In The Media

Groen Discusses Decentralization of Learning

The University of Ottawa Learning Centre
The University of Ottawa Learning Centre embraces modern teaching methods, flexibility, and adaptability.

Jason-Emery Groen recently shared his thoughts on how the shifting educational landscape is impacting the design of the built environment.  

On Remaining Competitive when Students Can Learn Anytime, Anywhere

“In order to remain competitive, universities are radically rethinking how they utilize their facility assets. Face-to-face social interaction and in-person collaborative learning are two aspects of campus life that cannot be recreated online or at home, so finding ways to both facilitate and promote these types of experiences is of utmost importance. Today, open, mixed-use social commons and bookable, semi-private learning spaces are becoming as common as classrooms. These spaces need to be thoughtfully designed to account for both the varying groups that will use them.”

On the Proliferation of Hands-on Learning

“Hands-on and experiential learning helps ground concepts in reality and is a type of learning that is now used in elementary, middle and high school, making it very familiar to Gen Z. Both this increased focus on hands-on learning and the growing need to help students develop skills relevant to the working world have changed the way we use our classrooms. The focus on real life experiences and problem-solving has led to an increase in simulation labs, maker spaces and other non-traditional teaching labs. Rapid prototyping — through coding, open-source hardware, Legos, 3D printing and laser cutting — allows students to learn through hands-on discovery.
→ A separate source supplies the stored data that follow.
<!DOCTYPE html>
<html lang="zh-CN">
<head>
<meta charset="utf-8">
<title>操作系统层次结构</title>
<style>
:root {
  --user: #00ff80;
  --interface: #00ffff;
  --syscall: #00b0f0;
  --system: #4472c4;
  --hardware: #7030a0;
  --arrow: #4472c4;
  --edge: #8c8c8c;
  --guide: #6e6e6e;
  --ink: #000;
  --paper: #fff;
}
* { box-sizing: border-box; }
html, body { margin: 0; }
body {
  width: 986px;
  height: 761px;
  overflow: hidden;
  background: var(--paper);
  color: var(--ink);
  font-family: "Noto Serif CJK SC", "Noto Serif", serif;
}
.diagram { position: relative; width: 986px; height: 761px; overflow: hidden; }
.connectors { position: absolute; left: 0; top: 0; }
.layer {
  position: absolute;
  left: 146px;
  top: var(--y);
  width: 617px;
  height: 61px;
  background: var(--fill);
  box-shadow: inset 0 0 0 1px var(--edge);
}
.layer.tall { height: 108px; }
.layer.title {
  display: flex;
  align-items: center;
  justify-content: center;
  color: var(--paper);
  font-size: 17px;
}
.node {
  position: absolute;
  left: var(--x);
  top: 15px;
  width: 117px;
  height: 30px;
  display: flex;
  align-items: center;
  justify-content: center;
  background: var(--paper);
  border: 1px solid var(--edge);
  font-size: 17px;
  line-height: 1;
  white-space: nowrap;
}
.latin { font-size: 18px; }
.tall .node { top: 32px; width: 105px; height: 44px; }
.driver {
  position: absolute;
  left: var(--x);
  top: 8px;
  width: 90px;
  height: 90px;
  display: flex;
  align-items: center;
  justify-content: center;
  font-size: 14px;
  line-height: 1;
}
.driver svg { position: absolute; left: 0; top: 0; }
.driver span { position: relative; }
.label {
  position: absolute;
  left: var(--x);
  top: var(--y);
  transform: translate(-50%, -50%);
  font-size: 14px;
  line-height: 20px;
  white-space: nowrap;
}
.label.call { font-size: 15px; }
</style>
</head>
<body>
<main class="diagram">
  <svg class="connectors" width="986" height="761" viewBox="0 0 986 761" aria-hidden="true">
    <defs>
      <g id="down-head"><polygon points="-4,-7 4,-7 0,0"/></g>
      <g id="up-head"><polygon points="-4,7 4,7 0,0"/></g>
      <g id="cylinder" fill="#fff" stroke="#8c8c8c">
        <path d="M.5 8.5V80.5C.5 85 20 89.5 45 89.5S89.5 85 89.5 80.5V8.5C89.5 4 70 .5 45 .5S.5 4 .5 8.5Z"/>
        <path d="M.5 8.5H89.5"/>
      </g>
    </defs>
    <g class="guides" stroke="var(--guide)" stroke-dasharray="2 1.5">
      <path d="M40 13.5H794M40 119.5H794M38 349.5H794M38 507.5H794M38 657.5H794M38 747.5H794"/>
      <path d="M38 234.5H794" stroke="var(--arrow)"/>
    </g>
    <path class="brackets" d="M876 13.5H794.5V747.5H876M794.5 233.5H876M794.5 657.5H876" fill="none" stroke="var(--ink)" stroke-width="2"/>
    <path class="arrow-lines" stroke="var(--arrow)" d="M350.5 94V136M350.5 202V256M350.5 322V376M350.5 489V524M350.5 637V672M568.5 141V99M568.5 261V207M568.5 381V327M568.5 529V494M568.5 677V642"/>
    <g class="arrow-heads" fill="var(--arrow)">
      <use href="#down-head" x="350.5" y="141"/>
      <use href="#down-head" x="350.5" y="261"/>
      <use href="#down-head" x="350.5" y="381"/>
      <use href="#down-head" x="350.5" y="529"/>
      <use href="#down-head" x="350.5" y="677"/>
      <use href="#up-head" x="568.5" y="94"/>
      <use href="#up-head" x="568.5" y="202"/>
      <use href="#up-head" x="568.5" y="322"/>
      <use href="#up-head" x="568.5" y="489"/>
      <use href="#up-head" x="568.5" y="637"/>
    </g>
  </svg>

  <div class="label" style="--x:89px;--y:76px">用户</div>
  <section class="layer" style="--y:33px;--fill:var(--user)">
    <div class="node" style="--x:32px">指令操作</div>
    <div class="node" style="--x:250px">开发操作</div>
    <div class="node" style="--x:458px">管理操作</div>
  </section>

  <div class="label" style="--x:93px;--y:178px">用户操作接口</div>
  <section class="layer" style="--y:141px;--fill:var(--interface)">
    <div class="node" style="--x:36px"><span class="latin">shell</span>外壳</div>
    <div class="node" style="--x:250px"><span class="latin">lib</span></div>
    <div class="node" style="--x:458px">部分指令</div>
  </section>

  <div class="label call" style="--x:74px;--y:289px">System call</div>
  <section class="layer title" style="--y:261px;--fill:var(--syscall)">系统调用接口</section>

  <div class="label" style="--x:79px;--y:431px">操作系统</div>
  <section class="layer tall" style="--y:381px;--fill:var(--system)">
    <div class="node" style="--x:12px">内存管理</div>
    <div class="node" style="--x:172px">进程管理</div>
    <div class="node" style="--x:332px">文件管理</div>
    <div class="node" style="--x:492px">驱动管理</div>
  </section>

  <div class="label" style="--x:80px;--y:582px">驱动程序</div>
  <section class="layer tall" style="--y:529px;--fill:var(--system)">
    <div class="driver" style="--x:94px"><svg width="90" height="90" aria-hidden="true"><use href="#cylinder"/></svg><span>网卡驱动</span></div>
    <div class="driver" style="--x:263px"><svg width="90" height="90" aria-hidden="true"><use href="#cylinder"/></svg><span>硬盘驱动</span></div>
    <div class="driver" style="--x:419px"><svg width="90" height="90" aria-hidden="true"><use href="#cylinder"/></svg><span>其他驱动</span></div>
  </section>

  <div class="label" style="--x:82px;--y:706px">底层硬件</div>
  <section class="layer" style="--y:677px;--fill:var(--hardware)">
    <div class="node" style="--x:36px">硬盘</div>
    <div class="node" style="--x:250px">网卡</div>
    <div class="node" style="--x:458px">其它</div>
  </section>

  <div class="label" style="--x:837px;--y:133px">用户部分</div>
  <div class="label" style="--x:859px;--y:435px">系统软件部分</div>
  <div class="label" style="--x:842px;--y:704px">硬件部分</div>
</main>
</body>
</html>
Sharing is encouraged; projects, designs and curricula are widely available as open-source downloads.”

Read the full article on the Building Operating Management website.